It seems as if every few weeks, I see an article about a publication that is going digital. Last month, the owner of Newsweek magazine--a mainstay of newsstands and kiosks for all of my life--announced that it would transition to digital-only publication, with a timeline to be announced this fall. Among glossy think-tank publications, the Wilson Quarterly recently announced that the Summer issue will be its last one to be printed on paper. Among more specialized journals, the most recent issue of the Review of Economic Research on Copyright Issues announced that it was turning to pure digital publication, too.
My own Journal of Economic Perspectives has a different digital landmark. As of a few days ago, all issues of JEP from the current one back to the first issue of Summer 1987 are freely available on-line, courtesy of the journal's publisher, the American Economic Association. (Before this, archives back to 1994 had been available.) For the Spring 2012 issue of the journal, which was the 100th issue since the journal started publication, I wrote an article called "From the Desk of the Managing Editor" which offered some thoughts and reminisces about running the journal. From that article, here are a few reflections on the shift from paper to electronic media.
"Some days, working on an academic journal feels like being among the last of the telephone switchboard operators or the gas lamplighters. Printing on paper is a 500 year-old technology. When the first issue of JEP was printed in 1987, the print run was nearly 25,000 copies. Now, as readers shift to reading online or on CD-ROM, the print run has fallen to 13,000. The American Economic Association has shifted its membership rules toward a model where all dues-paying members have online access to the AEA journals at zero marginal cost, but need to pay extra for paper copies. Thus, in the next few years, I wouldn’t be surprised to see the JEP print run fall by half again. The smaller print run means substantial up-front cost savings for the AEA: paper and postage used to amount to half the journal’s budget. But for anyone sitting in a managing editor’s chair, the shorter print runs also raise existential questions about your work: in particular, questions about permanence and serendipity.
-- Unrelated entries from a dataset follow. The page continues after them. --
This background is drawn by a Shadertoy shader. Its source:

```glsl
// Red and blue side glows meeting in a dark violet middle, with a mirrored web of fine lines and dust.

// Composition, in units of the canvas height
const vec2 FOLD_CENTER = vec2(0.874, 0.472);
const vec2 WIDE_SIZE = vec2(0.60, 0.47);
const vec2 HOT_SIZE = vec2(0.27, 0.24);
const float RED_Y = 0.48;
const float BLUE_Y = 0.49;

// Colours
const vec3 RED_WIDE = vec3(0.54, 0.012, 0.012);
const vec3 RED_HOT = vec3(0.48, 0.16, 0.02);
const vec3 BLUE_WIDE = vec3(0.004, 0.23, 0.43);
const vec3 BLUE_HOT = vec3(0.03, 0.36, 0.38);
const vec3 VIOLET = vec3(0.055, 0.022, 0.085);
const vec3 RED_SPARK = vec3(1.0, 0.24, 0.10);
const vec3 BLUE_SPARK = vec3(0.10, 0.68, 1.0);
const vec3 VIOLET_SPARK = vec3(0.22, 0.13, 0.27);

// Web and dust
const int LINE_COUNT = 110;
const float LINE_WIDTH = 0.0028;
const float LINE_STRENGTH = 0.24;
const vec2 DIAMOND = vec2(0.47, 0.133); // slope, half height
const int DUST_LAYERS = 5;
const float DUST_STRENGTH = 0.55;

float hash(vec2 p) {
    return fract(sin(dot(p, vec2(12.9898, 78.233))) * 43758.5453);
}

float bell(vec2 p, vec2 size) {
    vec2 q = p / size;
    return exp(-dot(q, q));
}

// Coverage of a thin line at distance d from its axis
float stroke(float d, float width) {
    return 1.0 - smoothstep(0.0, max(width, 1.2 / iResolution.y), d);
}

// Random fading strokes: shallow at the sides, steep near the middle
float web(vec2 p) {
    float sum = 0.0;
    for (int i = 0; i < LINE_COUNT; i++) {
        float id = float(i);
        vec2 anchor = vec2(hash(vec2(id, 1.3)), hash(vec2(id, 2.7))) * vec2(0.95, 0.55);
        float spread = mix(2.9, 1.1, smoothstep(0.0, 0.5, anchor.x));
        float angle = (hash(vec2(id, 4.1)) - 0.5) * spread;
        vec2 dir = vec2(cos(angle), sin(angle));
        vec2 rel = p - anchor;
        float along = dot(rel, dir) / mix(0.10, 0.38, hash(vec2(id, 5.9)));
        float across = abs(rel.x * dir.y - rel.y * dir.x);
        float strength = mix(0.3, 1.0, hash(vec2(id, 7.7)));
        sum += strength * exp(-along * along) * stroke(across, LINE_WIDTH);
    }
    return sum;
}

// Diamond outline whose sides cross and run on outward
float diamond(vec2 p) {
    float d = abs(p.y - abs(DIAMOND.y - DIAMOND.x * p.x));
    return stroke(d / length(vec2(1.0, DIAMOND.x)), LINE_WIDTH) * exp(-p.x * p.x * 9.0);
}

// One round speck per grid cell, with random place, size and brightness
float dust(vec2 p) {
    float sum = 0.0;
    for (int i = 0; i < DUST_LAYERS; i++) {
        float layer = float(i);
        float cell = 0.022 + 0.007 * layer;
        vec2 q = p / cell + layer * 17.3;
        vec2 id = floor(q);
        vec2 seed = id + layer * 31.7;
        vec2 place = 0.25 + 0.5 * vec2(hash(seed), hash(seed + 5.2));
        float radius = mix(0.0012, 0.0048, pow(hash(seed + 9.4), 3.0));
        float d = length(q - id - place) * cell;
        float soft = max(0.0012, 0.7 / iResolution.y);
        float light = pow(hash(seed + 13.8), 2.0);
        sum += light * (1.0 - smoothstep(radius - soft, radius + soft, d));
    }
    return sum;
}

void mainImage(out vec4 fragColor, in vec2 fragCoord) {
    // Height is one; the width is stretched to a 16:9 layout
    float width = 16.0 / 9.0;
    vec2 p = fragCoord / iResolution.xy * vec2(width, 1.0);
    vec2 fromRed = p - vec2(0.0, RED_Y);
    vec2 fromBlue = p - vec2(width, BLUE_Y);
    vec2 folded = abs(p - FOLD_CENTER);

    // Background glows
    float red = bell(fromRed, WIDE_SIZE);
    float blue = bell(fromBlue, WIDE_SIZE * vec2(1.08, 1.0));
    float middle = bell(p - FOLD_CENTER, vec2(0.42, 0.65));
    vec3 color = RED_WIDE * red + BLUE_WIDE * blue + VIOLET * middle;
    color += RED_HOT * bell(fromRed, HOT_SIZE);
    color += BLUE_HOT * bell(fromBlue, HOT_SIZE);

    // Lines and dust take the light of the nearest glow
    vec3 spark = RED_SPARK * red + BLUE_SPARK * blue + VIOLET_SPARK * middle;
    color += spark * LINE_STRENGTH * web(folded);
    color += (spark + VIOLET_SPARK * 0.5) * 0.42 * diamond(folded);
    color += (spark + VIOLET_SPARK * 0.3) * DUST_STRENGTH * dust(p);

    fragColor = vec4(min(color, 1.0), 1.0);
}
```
"Back in 1986, when we were choosing paper stocks for the journal, “permanence” meant acid-free paper that would last 100 years or more on a library shelf. I’m still acculturating myself to the concept that in the web-world, permanence has little to do with paper quality, but instead means a permanent IP address and a server with multiple back-ups. As a twentieth-century guy, pixels seem impermanent to me. I still get a little shock seeing a CD-ROM with back issues of JEP : almost two decades of my work product condensed down to a space about the size of a lettuce leaf.
"But in a world of evanescent interactive social media, there remains a place for publications that are meant to lay down a record—to last. It pleases me enormously that the American Economic Association in 2010 made all issues of JEP freely available online at <http://e-jep.org>. Archives are available back to 1994; the complete journal back to 1987 will eventually become available. The JEP now has a combination of permanency and omnipresence.
"The other concern about the gradual disappearance of paper journals is the issue of serendipity—the possibility of accidentally finding something of interest. In the old days, serendipity often happened when you were standing in the library stacks, looking up a book or paging through a back issue of a journal, and you ran across another intriguing article. The Journal of Economic Perspectives was founded on the brave and nonobvious assumption that busy-bee academic economists are actually interested in cross-pollination—in reaching out beyond their specialties.
"As the JEP makes a gradual transition from paper to pixels, I hope it doesn’t become a disconnected collection of permanent URLs. When you hold a paper copy of an issue in your hands, the barriers to flipping through a few articles are low. When you receive an e-mail with the table of contents for an issue, the barriers to sampling are a little higher. But perhaps my worries here betray a lack of imagination for where technology is headed. Soon enough, I expect many of us will have full issues of our periodicals delivered directly to our e-readers. When these are tied together with the connectivity of weblinks and blogs, the possibilities for serendipity could easily improve. Starting with the Winter 2012 issue, entire issues of JEP can be downloaded in pdf or e-reader formats."
But the big question I don't mention in this article is financial support. There's no big secret about the American Economic Association finances, which are published on its website. The audited financial statement for 2010, for example, shows that the AEA gets revenue from "license fees" paid by libraries and other institutions that use its EconLit index of economics articles, from subscriptions for the seven AEA journals, from member dues, and from fees paid for listing "Job Openings for Economists" in the AEA publication of that name. These sources of revenue don't change much or at all just because the AEA makes one of its journals, the Journal of Economic Perspectives, freely available. But whether and how Newsweek, the Wilson Quarterly, and Review of Economic Research on Copyright Issues can gather funding and attract readers for their digital publications of the future remains to be seen.